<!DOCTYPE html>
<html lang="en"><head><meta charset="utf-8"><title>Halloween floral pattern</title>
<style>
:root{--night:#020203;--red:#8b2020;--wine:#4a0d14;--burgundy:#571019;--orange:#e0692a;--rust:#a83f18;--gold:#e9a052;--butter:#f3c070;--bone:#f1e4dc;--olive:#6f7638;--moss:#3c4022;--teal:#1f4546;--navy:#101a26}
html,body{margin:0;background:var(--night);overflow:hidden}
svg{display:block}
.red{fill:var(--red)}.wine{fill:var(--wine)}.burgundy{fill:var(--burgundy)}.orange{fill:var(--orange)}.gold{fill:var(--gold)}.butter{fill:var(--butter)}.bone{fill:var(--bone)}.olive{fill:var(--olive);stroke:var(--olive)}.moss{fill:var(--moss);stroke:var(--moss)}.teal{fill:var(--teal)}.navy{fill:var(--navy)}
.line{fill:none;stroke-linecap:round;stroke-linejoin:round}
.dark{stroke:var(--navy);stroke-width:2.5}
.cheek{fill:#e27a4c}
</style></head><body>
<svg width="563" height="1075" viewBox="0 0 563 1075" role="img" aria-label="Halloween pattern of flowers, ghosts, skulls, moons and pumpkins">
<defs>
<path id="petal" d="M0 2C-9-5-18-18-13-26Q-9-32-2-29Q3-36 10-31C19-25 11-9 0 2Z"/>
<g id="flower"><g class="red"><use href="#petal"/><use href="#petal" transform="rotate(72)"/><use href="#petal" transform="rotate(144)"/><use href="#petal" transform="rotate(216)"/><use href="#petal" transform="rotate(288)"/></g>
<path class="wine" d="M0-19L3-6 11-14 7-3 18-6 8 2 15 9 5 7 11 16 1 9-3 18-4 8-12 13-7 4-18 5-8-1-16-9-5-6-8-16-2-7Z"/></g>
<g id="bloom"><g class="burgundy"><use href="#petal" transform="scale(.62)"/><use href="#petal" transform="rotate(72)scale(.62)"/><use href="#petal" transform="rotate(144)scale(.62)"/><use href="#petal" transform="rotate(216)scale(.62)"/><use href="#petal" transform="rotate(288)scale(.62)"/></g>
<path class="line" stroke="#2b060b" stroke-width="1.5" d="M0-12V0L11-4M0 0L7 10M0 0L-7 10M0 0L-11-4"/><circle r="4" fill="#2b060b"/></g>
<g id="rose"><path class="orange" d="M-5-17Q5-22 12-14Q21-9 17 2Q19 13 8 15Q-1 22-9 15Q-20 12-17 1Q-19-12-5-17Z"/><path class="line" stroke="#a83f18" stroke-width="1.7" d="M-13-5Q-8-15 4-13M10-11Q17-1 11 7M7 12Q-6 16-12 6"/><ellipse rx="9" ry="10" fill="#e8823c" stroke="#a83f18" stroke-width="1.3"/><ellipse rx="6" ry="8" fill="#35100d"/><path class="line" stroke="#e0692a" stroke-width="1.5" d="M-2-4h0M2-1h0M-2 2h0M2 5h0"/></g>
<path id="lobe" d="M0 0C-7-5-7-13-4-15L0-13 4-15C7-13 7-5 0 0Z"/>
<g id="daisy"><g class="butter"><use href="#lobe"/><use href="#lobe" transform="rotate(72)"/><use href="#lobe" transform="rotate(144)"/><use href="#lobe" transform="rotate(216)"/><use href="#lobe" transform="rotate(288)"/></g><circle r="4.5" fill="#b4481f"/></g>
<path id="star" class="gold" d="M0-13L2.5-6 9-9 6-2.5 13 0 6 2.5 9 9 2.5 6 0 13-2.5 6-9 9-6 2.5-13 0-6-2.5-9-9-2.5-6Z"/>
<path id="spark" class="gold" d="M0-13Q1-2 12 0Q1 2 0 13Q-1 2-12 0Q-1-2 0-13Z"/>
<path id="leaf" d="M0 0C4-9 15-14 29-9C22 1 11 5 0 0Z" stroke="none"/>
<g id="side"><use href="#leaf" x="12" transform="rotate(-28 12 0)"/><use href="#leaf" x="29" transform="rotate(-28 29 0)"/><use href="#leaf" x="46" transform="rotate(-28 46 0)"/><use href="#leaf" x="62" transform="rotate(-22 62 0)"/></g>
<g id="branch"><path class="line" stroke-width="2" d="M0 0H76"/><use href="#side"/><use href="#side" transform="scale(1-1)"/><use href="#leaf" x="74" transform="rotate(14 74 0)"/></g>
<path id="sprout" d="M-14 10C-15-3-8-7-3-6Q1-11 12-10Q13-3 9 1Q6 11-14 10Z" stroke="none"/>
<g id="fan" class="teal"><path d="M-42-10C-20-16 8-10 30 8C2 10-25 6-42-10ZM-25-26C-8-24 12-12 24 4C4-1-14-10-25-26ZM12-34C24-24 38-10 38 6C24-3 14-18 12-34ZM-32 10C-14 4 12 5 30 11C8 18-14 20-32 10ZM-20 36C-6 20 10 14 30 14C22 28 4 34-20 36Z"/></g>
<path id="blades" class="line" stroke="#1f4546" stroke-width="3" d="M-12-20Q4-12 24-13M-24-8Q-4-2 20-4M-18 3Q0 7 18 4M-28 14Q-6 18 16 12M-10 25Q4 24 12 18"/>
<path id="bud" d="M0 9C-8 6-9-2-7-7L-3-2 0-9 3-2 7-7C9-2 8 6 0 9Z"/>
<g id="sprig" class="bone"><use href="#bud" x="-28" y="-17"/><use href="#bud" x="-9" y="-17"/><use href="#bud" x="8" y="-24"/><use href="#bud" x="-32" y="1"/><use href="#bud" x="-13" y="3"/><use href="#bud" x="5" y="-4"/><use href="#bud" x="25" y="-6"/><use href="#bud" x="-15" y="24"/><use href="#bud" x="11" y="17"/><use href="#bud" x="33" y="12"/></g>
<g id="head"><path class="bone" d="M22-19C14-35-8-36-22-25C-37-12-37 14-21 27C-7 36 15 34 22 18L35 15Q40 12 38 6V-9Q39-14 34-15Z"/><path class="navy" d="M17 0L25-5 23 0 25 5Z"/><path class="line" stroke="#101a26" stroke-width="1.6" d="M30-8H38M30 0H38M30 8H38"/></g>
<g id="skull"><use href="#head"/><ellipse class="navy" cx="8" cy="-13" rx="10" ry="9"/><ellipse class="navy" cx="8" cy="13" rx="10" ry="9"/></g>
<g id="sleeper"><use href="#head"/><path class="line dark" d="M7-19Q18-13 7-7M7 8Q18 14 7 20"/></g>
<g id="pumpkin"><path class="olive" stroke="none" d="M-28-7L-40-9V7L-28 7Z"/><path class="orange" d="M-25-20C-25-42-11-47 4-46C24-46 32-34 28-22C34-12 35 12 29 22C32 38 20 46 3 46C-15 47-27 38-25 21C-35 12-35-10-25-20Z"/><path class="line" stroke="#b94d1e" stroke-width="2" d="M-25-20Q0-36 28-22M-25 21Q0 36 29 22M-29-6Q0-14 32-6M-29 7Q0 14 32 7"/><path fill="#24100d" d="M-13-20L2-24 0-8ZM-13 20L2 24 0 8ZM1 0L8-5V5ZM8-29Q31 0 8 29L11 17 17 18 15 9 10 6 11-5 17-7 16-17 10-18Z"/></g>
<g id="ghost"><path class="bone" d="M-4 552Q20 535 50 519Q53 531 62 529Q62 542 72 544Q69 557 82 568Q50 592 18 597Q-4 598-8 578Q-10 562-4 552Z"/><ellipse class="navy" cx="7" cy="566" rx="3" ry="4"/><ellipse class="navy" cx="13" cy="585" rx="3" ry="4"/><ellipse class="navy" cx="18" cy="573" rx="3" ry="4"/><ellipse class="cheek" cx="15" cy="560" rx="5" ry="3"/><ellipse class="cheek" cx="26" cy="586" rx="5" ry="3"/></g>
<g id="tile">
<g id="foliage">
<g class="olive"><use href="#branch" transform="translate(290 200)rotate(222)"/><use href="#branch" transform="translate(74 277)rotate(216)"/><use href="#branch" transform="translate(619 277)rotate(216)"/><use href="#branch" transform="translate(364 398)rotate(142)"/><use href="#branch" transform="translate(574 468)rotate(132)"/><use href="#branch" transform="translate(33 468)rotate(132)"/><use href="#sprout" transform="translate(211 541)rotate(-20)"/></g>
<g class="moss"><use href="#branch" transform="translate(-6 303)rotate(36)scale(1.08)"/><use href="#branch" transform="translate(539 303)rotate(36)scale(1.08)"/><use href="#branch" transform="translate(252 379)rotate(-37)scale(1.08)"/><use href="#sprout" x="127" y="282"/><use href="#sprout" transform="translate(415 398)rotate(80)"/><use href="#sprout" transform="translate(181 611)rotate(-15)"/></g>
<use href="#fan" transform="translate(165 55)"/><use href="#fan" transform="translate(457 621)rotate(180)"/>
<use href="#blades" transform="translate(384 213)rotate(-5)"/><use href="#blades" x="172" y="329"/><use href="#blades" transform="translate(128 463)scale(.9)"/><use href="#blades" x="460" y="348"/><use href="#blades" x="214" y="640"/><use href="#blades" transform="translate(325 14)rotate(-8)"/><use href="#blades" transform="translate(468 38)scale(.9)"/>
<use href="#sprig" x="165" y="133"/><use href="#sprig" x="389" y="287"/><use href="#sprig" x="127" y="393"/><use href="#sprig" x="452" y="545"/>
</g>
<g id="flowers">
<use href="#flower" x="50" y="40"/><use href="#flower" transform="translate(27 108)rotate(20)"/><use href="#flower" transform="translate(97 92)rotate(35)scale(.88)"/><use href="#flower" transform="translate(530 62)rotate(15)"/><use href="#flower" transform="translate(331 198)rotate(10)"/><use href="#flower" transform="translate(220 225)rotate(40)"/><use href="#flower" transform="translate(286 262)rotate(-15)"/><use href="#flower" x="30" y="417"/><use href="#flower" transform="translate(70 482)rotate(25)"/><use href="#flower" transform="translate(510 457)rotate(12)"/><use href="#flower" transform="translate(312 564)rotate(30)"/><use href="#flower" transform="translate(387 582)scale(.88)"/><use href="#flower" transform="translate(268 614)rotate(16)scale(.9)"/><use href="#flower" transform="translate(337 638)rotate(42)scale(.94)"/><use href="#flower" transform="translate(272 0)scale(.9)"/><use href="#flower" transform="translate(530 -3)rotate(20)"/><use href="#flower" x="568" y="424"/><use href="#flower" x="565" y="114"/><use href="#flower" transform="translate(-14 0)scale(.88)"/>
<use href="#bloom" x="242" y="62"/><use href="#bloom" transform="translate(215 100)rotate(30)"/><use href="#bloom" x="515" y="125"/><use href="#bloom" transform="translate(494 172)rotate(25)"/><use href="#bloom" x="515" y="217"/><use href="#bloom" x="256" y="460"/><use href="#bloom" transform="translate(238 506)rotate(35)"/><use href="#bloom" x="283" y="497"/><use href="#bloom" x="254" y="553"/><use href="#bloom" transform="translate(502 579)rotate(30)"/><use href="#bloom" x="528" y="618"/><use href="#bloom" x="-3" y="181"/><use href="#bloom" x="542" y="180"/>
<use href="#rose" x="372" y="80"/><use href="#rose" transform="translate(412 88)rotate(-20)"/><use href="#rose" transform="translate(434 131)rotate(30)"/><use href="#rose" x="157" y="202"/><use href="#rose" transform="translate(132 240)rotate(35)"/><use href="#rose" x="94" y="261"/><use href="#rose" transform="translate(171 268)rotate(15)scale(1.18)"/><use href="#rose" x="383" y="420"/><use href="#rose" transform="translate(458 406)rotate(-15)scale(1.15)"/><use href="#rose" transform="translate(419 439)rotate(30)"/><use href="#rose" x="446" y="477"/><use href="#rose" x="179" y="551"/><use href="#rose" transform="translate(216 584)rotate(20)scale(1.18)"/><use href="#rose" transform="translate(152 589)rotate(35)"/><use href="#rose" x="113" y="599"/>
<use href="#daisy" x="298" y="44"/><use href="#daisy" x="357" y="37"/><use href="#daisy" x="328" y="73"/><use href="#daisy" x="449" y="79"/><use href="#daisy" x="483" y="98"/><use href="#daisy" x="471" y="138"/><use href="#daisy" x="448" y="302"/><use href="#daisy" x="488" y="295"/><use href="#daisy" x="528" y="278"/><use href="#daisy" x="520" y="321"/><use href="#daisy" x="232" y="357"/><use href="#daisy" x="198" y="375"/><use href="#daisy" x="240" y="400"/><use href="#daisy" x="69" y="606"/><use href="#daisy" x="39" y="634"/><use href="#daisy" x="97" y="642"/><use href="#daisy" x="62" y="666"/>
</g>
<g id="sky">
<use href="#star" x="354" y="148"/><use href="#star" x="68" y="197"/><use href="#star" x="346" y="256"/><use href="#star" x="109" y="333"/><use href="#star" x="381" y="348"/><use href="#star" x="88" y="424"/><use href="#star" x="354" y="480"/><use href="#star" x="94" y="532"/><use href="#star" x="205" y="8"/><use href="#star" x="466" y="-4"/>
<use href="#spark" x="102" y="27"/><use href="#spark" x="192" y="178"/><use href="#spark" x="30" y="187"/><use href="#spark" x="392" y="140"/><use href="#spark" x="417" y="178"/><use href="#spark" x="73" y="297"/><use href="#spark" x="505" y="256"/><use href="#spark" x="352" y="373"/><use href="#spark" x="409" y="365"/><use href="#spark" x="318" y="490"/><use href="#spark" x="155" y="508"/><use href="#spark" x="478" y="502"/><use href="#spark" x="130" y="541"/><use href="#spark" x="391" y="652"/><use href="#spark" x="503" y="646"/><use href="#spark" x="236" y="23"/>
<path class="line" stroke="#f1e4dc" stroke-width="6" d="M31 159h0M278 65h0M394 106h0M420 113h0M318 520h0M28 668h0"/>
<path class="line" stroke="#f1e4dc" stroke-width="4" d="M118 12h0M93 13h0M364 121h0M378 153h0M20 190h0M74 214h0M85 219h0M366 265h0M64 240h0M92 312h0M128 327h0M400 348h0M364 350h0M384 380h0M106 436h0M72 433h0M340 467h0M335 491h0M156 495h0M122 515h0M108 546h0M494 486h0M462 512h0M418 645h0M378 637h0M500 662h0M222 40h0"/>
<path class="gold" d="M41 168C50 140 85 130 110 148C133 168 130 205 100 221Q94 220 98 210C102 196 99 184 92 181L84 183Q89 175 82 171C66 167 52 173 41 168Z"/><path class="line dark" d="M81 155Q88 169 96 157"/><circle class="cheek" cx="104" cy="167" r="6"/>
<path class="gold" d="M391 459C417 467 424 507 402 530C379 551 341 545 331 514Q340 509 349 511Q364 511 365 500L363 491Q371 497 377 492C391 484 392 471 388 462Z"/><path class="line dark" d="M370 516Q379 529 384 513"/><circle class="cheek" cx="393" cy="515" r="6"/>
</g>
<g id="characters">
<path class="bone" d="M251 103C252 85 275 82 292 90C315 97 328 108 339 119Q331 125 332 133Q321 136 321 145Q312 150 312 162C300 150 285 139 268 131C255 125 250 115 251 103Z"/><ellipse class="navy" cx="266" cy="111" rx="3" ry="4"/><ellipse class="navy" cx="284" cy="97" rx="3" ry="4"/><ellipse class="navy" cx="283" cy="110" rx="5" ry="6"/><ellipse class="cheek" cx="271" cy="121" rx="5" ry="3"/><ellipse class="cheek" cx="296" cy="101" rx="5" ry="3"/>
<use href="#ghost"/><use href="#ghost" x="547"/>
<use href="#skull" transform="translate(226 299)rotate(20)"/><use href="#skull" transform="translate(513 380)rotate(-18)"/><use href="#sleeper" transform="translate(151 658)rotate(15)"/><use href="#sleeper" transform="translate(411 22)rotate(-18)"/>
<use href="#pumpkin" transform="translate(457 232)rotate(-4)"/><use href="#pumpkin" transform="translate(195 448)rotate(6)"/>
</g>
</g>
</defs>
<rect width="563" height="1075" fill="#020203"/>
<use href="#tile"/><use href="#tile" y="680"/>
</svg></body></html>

•••••

**Assigned task**
Only lines holding the string "orange" are wanted; gather each one from the entries above.

**Solution for this problem**
:root{--night:#020203;--red:#8b2020;--wine:#4a0d14;--burgundy:#571019;--orange:#e0692a;--rust:#a83f18;--gold:#e9a052;--butter:#f3c070;--bone:#f1e4dc;--olive:#6f7638;--moss:#3c4022;--teal:#1f4546;--navy:#101a26}
.red{fill:var(--red)}.wine{fill:var(--wine)}.burgundy{fill:var(--burgundy)}.orange{fill:var(--orange)}.gold{fill:var(--gold)}.butter{fill:var(--butter)}.bone{fill:var(--bone)}.olive{fill:var(--olive);stroke:var(--olive)}.moss{fill:var(--moss);stroke:var(--moss)}.teal{fill:var(--teal)}.navy{fill:var(--navy)}
<g id="rose"><path class="orange" d="M-5-17Q5-22 12-14Q21-9 17 2Q19 13 8 15Q-1 22-9 15Q-20 12-17 1Q-19-12-5-17Z"/><path class="line" stroke="#a83f18" stroke-width="1.7" d="M-13-5Q-8-15 4-13M10-11Q17-1 11 7M7 12Q-6 16-12 6"/><ellipse rx="9" ry="10" fill="#e8823c" stroke="#a83f18" stroke-width="1.3"/><ellipse rx="6" ry="8" fill="#35100d"/><path class="line" stroke="#e0692a" stroke-width="1.5" d="M-2-4h0M2-1h0M-2 2h0M2 5h0"/></g>
<g id="pumpkin"><path class="olive" stroke="none" d="M-28-7L-40-9V7L-28 7Z"/><path class="orange" d="M-25-20C-25-42-11-47 4-46C24-46 32-34 28-22C34-12 35 12 29 22C32 38 20 46 3 46C-15 47-27 38-25 21C-35 12-35-10-25-20Z"/><path class="line" stroke="#b94d1e" stroke-width="2" d="M-25-20Q0-36 28-22M-25 21Q0 36 29 22M-29-6Q0-14 32-6M-29 7Q0 14 32 7"/><path fill="#24100d" d="M-13-20L2-24 0-8ZM-13 20L2 24 0 8ZM1 0L8-5V5ZM8-29Q31 0 8 29L11 17 17 18 15 9 10 6 11-5 17-7 16-17 10-18Z"/></g>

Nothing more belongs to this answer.